Indeed, the spectacle of the two once powerful leaders, dressed in prison garb like common criminals and standing grimly before the three judges, riveted the nation. South Koreans gathered around televisions in stores, businesses and homes to watch the stunning symbol of the political transformation that South Korea has undergone in the past three years.

The trial has been viewed by many South Korean less as a hearing on the specific crimes committed more than a decade ago by aging military leaders than as a pivotal step toward the establishment of the rule of law by a country trying to cleanse itself of its brutal and corrupt past. Chun and Roh have criticized the trial as a political ploy by the president to boost his popularity.

Chun and Roh were convicted of mutiny and treason for staging a 1979 coup within the military following the assassination of President Park Chung Hee. Chun was also found guilty of treason for the 1980 massacre of 200 people in the city of Kwangju, but the judge said there was insufficient evidence to find him guilty of murdering people for the purpose of treason. During that incident, students and others protesting martial law imposed by the Chun-led military were gunned down.

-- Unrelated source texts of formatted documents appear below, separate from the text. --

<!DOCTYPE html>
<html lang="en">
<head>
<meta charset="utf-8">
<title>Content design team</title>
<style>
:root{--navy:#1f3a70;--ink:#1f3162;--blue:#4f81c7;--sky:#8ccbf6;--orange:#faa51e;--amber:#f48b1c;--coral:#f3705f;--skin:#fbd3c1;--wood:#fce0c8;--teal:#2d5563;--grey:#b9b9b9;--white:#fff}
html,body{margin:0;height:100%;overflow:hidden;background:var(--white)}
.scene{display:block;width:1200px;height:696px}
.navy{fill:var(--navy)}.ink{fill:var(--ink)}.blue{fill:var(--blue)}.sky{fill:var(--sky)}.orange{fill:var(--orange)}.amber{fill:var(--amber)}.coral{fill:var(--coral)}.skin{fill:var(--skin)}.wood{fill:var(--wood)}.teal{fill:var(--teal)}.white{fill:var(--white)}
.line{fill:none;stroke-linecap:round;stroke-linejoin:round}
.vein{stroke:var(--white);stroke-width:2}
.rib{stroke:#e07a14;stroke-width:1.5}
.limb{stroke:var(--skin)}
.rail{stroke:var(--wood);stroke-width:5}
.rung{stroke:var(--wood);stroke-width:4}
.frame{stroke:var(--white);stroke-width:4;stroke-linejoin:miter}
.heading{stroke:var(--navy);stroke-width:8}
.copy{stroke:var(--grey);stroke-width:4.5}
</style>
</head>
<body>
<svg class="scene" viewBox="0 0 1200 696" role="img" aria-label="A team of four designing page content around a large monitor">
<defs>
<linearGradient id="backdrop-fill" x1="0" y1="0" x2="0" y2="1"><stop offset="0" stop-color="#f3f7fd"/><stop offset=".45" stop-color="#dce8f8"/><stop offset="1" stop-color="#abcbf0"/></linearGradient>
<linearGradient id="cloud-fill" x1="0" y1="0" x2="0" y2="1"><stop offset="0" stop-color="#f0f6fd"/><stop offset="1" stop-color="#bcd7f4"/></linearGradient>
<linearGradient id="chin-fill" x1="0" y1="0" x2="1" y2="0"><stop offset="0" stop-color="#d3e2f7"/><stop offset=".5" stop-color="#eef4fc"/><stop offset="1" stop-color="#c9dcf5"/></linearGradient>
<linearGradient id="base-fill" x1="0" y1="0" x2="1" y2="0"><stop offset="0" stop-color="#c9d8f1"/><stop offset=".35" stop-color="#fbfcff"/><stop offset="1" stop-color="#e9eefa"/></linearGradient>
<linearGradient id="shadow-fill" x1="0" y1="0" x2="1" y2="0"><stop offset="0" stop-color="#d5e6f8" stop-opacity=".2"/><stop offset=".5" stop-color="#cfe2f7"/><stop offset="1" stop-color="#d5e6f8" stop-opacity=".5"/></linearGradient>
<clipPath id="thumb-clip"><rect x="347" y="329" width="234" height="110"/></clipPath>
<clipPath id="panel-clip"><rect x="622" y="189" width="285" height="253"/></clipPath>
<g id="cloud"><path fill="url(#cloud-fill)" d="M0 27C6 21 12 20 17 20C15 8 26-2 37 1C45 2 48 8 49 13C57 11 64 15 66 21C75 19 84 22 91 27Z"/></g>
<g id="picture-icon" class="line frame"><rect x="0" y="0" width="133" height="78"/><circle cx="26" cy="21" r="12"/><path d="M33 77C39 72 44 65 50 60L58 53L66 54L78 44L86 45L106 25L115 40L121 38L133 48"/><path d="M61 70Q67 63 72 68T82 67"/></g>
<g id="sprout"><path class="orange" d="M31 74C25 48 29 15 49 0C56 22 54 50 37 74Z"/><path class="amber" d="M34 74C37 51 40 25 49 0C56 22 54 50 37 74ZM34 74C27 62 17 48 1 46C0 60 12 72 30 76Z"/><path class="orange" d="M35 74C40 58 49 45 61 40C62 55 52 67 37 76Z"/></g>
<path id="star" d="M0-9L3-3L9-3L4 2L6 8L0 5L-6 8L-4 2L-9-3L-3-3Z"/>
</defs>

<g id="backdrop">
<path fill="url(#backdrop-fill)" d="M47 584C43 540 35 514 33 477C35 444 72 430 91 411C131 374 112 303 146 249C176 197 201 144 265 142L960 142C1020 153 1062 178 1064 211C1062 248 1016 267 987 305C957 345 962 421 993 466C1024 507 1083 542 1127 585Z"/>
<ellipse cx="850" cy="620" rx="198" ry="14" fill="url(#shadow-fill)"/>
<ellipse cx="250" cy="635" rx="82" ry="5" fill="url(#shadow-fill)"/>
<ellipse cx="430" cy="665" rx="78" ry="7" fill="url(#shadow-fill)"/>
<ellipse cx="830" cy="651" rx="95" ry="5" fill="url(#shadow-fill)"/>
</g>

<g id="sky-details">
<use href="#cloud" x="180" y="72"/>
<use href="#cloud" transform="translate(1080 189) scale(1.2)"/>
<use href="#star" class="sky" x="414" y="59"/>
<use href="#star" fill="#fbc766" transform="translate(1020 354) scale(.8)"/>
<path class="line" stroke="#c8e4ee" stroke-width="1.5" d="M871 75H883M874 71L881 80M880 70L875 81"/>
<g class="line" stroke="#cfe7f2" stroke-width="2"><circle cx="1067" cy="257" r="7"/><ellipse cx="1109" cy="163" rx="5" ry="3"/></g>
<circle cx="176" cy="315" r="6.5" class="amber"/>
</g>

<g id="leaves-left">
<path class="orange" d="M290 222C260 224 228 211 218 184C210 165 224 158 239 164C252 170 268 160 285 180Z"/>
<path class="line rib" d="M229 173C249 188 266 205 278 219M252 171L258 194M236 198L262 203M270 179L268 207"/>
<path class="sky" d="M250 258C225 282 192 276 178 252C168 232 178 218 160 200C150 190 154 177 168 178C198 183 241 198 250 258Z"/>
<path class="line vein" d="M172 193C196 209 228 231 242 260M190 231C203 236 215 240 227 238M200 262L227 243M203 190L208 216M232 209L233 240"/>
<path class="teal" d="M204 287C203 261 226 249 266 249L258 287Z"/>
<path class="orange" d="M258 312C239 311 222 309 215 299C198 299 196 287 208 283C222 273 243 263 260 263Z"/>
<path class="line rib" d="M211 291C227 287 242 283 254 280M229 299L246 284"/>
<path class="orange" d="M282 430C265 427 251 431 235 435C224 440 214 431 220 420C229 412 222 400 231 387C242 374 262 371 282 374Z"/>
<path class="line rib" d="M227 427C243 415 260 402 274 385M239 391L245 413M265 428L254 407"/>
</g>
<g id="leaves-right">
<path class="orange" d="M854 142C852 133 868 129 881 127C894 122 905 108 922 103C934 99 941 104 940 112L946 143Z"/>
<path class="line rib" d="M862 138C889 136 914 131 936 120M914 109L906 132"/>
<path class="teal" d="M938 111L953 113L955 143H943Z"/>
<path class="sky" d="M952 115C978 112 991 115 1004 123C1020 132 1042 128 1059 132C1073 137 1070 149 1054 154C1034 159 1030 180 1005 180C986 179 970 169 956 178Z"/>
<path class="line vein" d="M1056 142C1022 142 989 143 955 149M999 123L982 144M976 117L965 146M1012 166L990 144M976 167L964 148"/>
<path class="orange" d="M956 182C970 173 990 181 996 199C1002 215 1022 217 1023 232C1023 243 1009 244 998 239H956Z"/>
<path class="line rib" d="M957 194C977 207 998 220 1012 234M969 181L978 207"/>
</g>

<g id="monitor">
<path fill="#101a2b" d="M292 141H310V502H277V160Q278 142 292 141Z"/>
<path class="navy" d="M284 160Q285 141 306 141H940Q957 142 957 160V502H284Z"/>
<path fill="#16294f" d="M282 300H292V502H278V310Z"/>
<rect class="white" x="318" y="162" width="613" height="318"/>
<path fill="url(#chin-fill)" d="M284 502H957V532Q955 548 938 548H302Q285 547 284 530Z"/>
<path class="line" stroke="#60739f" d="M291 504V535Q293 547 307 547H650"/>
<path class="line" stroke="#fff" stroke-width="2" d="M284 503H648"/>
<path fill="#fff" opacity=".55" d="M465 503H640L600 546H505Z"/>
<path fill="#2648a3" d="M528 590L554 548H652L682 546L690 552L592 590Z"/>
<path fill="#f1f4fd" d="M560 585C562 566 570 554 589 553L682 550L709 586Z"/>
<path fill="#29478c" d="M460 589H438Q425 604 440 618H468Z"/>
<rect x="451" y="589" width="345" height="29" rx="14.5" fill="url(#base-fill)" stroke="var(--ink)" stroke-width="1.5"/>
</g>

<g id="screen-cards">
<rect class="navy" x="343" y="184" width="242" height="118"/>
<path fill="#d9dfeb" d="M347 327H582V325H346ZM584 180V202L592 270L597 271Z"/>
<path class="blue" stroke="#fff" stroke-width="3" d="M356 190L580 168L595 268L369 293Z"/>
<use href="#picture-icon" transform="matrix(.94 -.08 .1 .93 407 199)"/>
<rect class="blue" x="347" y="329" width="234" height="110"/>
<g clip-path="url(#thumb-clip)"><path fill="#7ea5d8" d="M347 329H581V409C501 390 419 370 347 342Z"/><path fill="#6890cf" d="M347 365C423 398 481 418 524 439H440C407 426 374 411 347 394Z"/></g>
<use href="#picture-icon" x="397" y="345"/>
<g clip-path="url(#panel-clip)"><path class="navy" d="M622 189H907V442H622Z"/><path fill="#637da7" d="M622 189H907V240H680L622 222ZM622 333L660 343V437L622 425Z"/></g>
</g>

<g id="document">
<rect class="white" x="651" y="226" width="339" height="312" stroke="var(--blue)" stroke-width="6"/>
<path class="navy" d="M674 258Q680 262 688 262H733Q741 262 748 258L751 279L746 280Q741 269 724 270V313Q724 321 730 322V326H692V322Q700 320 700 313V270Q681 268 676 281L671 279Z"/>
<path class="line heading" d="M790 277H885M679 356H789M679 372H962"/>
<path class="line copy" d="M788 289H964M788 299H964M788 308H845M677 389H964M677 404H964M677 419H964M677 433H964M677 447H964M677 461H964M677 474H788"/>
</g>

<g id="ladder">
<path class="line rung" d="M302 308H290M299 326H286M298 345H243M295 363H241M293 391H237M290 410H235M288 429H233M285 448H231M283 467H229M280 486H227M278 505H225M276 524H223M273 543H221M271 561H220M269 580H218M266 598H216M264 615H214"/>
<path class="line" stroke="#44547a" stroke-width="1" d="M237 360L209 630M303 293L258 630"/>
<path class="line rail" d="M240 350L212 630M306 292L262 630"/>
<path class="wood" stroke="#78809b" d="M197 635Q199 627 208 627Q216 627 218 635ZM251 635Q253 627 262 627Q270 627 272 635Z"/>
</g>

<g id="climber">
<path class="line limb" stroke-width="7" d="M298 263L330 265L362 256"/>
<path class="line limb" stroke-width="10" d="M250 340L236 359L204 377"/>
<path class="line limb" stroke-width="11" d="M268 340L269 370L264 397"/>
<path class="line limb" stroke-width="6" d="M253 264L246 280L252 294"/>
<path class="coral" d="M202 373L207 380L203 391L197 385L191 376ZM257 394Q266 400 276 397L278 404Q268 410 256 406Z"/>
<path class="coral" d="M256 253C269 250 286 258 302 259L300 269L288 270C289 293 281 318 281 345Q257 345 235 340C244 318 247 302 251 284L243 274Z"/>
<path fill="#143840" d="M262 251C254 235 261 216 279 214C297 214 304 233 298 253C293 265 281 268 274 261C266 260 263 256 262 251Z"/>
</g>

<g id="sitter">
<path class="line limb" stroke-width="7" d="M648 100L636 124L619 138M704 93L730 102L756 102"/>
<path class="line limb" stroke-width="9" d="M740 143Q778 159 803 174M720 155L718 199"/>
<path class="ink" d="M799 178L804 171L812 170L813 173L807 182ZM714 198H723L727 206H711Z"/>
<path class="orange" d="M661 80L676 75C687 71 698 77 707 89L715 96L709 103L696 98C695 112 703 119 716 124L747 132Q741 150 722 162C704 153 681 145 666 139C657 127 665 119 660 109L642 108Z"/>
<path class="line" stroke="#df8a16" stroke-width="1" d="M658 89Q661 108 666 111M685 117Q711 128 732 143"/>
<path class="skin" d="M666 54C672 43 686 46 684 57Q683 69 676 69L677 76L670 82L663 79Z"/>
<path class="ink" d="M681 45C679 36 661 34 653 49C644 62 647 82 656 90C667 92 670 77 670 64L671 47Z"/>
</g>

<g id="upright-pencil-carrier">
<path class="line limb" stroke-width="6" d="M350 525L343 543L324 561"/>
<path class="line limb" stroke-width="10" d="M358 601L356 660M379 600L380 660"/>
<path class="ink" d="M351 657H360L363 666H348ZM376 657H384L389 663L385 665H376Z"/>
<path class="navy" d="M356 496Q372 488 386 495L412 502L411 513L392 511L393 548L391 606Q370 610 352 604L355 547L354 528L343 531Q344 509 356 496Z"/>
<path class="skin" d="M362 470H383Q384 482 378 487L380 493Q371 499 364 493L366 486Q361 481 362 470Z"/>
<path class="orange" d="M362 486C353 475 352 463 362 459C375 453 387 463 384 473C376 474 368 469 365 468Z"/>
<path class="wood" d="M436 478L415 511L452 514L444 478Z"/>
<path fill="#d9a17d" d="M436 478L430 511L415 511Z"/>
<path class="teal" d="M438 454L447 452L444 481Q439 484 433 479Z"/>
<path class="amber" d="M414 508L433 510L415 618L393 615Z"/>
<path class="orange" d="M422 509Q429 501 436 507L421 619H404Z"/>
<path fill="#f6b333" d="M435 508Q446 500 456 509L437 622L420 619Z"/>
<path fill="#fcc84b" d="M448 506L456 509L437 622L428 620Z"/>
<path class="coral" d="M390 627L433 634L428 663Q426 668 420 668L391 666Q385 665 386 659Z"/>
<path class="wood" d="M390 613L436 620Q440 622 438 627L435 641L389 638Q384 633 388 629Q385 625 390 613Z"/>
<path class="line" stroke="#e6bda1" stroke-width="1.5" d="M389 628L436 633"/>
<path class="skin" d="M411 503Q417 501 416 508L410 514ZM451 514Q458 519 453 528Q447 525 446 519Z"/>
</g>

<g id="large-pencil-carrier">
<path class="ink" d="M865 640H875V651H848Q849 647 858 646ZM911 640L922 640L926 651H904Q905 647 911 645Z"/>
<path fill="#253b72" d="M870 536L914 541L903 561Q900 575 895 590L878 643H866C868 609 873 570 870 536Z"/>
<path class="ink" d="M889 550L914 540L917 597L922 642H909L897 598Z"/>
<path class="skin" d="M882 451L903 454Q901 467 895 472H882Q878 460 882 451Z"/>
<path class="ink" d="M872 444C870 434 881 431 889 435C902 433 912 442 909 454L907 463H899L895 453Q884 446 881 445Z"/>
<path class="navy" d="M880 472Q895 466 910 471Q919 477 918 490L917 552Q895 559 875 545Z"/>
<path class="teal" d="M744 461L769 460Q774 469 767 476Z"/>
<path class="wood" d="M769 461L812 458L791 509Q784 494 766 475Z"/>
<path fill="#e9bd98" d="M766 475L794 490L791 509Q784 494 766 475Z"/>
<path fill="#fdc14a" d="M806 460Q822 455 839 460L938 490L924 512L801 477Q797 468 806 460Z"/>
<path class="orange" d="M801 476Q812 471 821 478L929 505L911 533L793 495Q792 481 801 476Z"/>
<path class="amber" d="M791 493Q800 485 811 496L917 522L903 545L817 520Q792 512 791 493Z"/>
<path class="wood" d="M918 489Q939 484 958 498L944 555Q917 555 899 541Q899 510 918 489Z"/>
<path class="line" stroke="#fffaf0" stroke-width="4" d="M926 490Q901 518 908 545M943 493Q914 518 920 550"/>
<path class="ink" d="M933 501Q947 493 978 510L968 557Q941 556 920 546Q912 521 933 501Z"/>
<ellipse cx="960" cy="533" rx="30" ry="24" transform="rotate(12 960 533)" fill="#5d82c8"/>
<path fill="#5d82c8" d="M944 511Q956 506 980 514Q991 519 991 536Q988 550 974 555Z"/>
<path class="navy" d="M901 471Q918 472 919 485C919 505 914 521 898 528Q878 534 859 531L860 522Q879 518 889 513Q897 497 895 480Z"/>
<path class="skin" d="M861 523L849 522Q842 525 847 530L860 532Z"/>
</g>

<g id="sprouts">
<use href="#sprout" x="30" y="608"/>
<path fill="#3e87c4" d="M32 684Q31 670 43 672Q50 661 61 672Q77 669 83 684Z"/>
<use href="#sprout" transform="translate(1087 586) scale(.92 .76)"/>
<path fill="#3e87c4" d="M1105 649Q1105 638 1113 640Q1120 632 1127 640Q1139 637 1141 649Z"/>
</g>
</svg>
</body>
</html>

The slaughter remains an evocative rallying point for many South Koreans.

Fifteen people altogether were convicted Monday on sedition and treason charges. One person was found not guilty. All except Chun received lesser sentences than requested by the prosecutors. Later Monday, the court will hand down sentences in corruption cases involving other top officials and business executives.

The two men admitted taking the money but said they were political donations, not bribes. Such donations were an accepted way of doing business back then, according to South Korean businessmen. The two former presidents also maintained their innocence on the treason charges, arguing that they acted in the interest of national security and that the crackdown in Kwangju was necessary to avert instability that might prompt an invasion.

An aloof man with a military bearing, Chun was widely unpopular. As Chun's protege, Roh shocked South Korea when in 1987 he agreed to presidential elections after weeks of student democracy demonstrations that had the support of the middle class. But anger over the Kwangju incident and an alleged culture of political corruption in South Korea continued to plague the reputations of both men.

It has been widely predicted here that business leaders also charged in the case, charged with buying government favors, would get off lightly because of their key roles in the economy.